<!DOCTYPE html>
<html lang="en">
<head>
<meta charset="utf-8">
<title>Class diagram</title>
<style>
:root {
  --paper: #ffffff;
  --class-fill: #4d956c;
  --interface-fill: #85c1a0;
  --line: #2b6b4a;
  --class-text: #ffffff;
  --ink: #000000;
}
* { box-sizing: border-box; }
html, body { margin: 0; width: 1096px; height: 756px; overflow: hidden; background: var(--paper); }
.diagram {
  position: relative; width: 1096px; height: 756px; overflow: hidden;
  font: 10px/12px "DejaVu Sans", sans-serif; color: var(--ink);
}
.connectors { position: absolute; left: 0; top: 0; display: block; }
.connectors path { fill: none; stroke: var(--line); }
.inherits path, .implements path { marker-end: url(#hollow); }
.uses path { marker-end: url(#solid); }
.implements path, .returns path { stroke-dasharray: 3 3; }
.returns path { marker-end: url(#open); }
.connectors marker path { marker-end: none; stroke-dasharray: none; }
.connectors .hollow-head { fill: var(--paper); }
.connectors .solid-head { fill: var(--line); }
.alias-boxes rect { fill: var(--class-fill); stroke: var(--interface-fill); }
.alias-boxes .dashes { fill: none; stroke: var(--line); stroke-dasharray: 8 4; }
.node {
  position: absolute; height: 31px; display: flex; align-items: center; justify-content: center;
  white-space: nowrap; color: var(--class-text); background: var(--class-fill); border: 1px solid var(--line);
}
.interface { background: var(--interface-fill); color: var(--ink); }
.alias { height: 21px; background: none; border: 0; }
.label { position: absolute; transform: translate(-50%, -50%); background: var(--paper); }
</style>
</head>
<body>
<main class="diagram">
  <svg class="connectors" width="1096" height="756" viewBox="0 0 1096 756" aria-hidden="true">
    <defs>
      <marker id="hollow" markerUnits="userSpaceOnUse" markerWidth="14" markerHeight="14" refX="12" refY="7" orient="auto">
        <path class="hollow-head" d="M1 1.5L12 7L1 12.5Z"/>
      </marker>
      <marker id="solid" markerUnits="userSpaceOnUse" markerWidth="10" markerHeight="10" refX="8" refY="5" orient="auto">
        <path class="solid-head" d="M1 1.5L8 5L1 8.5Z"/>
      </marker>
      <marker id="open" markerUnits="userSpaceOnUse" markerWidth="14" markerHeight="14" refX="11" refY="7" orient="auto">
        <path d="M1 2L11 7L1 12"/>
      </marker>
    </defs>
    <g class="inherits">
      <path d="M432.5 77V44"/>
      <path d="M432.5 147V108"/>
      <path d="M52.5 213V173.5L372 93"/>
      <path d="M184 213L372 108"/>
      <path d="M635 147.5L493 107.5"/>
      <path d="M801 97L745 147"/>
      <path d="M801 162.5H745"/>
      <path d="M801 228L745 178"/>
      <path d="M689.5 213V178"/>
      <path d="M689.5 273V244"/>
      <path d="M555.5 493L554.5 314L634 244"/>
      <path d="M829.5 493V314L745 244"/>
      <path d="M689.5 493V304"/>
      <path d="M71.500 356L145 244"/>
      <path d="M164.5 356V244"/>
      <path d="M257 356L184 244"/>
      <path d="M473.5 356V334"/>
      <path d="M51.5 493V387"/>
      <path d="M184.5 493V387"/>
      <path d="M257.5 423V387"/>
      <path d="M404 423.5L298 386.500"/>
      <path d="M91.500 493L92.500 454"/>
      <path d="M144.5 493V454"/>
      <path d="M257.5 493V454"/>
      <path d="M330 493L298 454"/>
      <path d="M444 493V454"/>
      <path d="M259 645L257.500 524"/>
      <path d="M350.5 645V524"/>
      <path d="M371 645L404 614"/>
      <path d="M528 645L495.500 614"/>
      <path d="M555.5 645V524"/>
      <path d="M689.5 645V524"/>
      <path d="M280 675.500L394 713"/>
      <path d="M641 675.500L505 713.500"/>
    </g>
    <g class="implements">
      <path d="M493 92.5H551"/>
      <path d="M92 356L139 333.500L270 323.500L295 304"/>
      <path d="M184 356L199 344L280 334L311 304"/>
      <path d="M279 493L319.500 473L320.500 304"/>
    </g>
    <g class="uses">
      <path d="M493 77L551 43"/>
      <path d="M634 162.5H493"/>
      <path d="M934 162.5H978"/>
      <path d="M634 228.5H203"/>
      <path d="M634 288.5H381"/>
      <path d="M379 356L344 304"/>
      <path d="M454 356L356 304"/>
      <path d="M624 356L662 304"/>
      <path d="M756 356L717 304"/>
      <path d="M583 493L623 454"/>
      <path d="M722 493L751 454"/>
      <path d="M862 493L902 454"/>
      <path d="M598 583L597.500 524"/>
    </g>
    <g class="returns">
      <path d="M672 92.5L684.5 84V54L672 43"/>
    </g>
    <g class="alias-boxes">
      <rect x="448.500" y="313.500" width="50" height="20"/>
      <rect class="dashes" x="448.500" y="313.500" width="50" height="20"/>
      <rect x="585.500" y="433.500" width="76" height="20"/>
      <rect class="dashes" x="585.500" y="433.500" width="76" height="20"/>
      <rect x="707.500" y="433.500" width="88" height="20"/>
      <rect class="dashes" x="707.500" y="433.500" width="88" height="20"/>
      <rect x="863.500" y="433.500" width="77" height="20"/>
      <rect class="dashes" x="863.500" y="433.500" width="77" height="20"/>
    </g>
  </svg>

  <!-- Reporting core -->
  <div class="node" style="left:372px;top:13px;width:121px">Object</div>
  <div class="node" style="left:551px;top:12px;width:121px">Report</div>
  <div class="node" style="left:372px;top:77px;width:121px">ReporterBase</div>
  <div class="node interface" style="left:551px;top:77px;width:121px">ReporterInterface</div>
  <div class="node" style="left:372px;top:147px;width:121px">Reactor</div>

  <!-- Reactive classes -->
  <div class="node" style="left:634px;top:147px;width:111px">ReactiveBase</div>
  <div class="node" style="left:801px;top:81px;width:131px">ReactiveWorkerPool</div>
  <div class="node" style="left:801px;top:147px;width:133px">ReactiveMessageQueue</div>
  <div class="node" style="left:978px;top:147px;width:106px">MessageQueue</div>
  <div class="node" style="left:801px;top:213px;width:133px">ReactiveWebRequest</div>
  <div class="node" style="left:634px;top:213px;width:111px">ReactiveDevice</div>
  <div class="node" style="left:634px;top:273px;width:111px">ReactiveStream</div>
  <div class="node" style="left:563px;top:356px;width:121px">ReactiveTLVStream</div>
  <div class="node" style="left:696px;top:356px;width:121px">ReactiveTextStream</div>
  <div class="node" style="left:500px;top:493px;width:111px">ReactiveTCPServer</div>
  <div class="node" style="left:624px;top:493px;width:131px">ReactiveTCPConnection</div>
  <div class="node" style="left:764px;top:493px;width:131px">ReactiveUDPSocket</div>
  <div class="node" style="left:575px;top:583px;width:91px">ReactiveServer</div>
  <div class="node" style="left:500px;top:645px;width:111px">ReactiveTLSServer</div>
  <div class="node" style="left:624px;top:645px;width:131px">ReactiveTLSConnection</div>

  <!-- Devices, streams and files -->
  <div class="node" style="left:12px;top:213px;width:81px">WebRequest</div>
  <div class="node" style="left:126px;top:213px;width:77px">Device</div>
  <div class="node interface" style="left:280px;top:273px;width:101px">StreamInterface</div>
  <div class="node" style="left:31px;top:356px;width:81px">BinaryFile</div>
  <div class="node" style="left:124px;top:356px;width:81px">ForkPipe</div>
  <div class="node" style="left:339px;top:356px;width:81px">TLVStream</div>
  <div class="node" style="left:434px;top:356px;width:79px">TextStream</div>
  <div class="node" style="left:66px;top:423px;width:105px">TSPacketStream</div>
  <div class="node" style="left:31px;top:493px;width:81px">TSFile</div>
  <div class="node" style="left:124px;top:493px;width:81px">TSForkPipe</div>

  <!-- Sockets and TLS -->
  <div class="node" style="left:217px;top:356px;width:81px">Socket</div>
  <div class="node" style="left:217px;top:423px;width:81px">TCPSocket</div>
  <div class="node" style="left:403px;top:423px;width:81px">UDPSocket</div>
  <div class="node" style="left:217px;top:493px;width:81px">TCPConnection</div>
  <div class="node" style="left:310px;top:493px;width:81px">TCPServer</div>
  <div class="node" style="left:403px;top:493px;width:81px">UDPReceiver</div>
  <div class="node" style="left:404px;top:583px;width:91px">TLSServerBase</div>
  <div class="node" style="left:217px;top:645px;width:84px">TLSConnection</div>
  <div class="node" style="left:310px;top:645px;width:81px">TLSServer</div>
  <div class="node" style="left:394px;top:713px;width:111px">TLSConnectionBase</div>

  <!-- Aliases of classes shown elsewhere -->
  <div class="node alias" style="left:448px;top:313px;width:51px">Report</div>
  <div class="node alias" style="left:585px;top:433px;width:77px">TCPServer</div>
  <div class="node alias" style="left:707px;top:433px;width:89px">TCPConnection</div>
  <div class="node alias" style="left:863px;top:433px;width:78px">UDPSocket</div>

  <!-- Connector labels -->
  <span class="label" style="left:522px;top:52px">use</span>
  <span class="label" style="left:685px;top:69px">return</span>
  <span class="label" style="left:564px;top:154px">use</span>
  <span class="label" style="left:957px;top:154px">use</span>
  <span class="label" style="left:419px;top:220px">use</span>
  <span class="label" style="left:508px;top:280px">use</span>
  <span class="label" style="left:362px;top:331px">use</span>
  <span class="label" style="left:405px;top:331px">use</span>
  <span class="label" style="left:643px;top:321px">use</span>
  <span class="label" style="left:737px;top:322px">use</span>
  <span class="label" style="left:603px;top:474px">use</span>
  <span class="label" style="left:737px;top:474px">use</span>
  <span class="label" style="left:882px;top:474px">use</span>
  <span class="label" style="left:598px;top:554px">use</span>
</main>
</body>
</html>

================

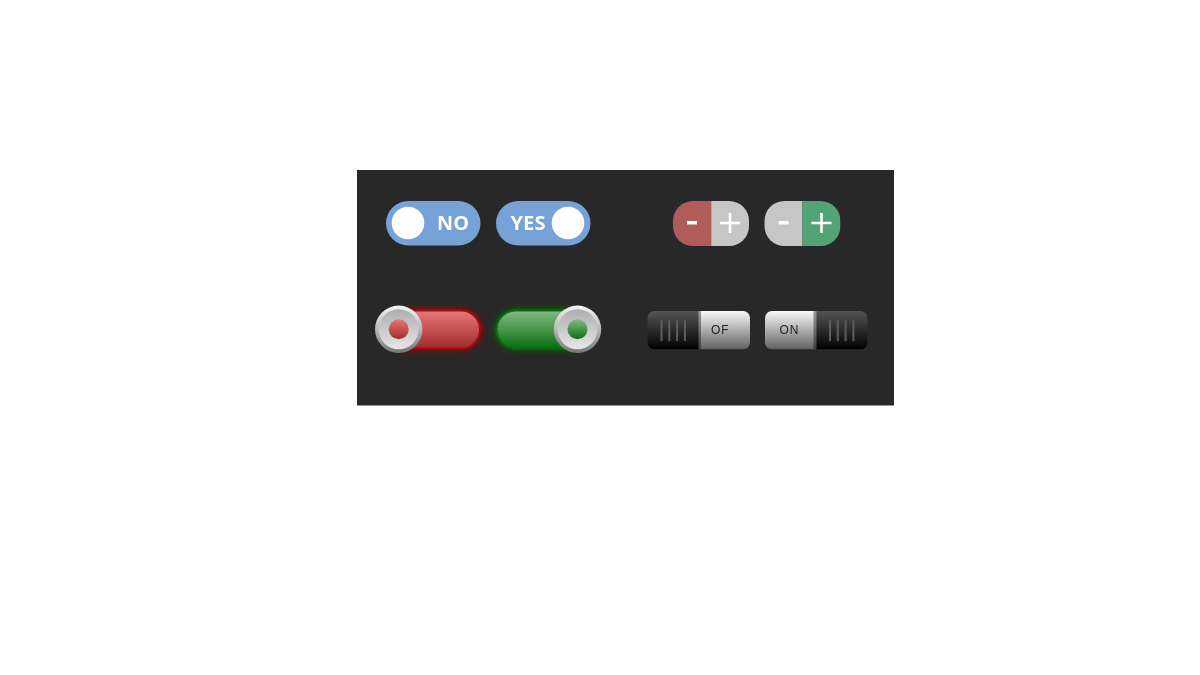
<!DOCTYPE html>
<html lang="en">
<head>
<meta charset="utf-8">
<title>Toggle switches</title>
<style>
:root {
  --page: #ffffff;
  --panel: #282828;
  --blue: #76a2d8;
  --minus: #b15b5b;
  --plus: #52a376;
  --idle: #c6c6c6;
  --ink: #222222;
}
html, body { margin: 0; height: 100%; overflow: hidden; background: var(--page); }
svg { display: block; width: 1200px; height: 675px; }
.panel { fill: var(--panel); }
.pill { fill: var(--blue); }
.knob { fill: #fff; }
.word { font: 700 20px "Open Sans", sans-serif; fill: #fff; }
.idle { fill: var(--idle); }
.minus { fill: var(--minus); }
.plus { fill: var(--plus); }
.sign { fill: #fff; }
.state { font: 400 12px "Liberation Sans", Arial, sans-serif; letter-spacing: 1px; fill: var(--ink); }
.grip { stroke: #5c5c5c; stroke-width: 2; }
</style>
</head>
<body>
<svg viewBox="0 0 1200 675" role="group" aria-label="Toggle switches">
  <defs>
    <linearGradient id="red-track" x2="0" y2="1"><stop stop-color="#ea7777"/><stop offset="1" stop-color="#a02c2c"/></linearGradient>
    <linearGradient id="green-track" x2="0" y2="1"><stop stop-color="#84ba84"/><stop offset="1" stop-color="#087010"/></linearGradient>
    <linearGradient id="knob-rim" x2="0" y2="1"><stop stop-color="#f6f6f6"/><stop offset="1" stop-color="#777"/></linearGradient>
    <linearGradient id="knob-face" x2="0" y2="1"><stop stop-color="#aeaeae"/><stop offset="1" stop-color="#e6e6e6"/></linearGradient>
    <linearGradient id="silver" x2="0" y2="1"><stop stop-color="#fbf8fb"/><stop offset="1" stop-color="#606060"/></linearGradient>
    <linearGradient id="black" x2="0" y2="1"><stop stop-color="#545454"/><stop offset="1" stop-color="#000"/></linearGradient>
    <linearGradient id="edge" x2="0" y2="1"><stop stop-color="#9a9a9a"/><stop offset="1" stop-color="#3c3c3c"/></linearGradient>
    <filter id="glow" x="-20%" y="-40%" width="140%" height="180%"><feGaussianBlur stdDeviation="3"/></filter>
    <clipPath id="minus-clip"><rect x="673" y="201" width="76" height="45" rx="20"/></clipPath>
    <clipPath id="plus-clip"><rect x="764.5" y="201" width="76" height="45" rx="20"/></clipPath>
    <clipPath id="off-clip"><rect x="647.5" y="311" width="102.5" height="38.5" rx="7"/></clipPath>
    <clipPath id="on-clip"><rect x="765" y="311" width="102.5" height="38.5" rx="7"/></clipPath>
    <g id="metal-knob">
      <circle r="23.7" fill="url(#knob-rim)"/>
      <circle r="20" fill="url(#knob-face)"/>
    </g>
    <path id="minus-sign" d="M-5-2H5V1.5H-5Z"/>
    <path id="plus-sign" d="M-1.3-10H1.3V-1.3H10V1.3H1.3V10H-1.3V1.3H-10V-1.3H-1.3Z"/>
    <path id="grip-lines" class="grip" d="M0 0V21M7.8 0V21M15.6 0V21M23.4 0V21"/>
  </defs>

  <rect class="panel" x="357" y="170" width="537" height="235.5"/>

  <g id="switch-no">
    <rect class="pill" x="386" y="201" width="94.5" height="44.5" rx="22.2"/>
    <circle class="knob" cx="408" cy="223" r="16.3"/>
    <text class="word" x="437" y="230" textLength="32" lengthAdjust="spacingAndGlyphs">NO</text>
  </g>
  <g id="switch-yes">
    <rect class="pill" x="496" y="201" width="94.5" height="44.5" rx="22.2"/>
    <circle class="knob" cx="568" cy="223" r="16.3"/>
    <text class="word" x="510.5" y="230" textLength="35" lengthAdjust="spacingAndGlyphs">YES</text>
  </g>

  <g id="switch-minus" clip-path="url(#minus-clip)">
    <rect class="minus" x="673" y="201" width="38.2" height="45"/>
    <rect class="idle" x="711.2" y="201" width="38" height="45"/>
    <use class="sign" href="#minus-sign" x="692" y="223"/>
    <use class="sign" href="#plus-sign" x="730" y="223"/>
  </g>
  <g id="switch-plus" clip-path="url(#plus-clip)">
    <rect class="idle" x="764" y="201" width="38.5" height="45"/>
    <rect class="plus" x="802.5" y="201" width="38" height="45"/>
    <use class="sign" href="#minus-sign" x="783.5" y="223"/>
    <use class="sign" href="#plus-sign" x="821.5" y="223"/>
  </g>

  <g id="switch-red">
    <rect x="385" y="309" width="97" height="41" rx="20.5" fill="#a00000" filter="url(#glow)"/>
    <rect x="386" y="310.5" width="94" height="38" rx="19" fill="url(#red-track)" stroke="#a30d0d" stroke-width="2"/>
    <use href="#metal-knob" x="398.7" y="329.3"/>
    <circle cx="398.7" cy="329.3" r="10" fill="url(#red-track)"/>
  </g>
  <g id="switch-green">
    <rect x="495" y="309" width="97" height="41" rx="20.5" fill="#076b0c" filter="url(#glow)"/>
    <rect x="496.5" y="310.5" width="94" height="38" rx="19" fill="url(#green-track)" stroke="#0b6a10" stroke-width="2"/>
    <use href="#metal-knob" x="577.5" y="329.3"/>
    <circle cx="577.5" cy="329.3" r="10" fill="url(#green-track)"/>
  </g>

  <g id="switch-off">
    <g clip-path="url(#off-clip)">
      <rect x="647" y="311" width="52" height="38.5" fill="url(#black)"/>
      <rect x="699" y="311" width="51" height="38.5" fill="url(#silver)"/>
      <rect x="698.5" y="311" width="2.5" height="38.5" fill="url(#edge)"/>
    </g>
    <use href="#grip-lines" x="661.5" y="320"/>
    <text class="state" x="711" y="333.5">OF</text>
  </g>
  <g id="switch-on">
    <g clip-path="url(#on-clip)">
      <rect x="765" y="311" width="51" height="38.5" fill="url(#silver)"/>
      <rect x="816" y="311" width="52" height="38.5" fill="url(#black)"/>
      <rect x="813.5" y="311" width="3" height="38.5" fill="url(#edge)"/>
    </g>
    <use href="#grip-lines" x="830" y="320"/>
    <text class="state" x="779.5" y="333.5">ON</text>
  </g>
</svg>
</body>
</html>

================

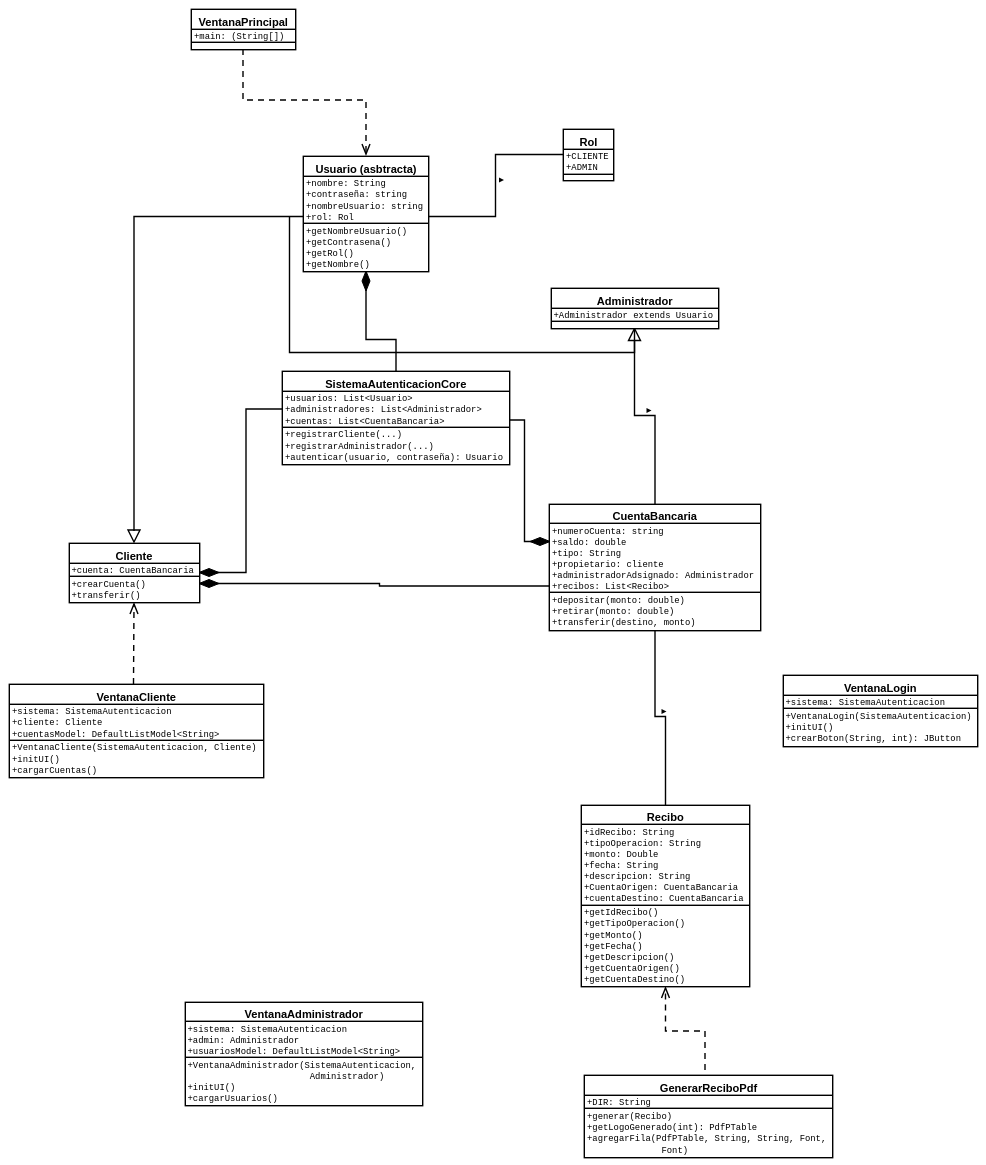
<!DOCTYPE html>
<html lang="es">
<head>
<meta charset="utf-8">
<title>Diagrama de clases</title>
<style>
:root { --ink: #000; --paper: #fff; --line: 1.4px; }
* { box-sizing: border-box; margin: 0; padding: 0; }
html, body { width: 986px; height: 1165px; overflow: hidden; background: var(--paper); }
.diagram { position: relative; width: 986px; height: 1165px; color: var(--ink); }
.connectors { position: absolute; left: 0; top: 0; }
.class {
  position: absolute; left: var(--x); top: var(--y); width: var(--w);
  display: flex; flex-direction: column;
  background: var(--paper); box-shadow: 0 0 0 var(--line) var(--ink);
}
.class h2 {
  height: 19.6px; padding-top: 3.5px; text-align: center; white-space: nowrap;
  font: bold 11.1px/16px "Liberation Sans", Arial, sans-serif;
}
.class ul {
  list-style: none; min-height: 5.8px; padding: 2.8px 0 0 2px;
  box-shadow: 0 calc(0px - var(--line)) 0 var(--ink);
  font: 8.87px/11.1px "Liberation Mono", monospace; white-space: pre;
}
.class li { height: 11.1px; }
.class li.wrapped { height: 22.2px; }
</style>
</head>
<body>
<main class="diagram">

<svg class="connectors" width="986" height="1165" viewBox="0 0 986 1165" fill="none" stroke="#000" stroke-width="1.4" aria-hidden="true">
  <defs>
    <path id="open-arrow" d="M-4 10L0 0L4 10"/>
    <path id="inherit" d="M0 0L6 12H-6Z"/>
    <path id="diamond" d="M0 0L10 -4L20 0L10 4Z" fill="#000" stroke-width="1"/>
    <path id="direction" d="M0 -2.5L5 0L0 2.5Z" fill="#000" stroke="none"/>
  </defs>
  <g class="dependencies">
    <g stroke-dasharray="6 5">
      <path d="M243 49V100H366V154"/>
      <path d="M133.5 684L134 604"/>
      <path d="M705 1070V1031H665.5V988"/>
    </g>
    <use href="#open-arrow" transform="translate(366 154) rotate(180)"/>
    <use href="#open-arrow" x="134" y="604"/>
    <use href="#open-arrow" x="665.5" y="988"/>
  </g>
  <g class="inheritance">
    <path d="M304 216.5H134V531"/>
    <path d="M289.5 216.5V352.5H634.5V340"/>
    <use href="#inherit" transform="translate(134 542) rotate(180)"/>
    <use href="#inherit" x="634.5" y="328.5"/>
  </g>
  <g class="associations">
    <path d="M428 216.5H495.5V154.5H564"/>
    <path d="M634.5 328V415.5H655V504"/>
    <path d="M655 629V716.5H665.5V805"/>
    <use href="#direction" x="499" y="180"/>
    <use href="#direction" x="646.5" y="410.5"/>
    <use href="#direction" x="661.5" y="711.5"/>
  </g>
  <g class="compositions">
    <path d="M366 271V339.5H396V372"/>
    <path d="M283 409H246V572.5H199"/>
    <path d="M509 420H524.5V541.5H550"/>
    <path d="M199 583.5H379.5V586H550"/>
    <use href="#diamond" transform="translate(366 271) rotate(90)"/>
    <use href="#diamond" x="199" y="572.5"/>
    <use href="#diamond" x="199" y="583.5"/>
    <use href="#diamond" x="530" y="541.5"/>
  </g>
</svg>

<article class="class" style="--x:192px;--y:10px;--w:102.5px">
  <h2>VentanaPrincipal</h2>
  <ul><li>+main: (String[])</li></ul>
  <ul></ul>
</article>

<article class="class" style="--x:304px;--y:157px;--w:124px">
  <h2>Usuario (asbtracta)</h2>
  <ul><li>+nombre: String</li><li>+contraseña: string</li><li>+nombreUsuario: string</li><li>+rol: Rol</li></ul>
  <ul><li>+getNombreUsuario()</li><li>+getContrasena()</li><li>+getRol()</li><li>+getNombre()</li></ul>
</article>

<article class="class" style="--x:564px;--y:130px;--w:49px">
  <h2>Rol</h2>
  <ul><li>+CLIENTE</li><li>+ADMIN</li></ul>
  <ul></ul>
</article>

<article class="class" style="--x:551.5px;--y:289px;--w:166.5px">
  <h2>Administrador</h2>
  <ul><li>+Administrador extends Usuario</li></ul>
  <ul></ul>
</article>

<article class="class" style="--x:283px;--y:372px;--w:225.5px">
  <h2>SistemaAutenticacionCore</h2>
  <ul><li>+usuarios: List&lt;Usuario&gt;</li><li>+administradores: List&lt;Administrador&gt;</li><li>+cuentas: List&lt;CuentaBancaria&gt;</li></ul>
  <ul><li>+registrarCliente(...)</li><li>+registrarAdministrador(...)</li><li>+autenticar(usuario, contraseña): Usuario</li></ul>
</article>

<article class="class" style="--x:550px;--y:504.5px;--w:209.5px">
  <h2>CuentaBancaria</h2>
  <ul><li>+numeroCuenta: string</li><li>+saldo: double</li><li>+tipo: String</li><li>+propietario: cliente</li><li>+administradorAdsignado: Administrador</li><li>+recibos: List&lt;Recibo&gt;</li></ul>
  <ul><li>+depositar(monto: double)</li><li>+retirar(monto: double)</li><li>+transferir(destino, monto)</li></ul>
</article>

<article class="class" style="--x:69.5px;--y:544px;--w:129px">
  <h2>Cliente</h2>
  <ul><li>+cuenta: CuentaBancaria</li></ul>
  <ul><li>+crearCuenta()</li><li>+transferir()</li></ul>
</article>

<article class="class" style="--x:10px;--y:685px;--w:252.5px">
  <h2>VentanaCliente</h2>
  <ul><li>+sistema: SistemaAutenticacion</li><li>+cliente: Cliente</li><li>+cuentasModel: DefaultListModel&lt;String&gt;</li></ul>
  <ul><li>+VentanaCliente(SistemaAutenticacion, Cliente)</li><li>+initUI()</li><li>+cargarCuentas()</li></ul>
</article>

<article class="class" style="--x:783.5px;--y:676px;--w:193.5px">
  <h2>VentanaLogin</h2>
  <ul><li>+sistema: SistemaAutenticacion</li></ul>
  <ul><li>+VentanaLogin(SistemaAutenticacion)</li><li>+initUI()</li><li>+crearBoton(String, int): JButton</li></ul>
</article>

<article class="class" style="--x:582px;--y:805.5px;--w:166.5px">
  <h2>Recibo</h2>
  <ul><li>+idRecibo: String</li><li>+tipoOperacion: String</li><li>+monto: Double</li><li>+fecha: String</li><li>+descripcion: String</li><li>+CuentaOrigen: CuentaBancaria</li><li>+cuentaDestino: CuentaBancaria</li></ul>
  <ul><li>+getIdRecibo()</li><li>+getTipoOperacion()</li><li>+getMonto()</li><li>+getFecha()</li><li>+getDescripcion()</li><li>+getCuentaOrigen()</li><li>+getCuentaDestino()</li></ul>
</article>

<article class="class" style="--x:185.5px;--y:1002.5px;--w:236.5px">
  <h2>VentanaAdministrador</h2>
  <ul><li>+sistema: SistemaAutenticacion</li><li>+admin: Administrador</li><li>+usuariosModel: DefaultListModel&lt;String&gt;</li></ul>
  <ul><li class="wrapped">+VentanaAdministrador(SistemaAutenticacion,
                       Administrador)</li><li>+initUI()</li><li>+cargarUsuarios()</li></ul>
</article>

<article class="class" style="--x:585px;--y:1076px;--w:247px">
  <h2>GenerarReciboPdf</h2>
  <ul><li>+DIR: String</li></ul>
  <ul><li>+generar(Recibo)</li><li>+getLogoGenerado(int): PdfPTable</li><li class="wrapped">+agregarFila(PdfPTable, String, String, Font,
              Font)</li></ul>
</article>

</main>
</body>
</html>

================

* **Your goal**
What is the number of lines in the listing that include the word "padding"? Give that number and nothing else.

* **Your response**
3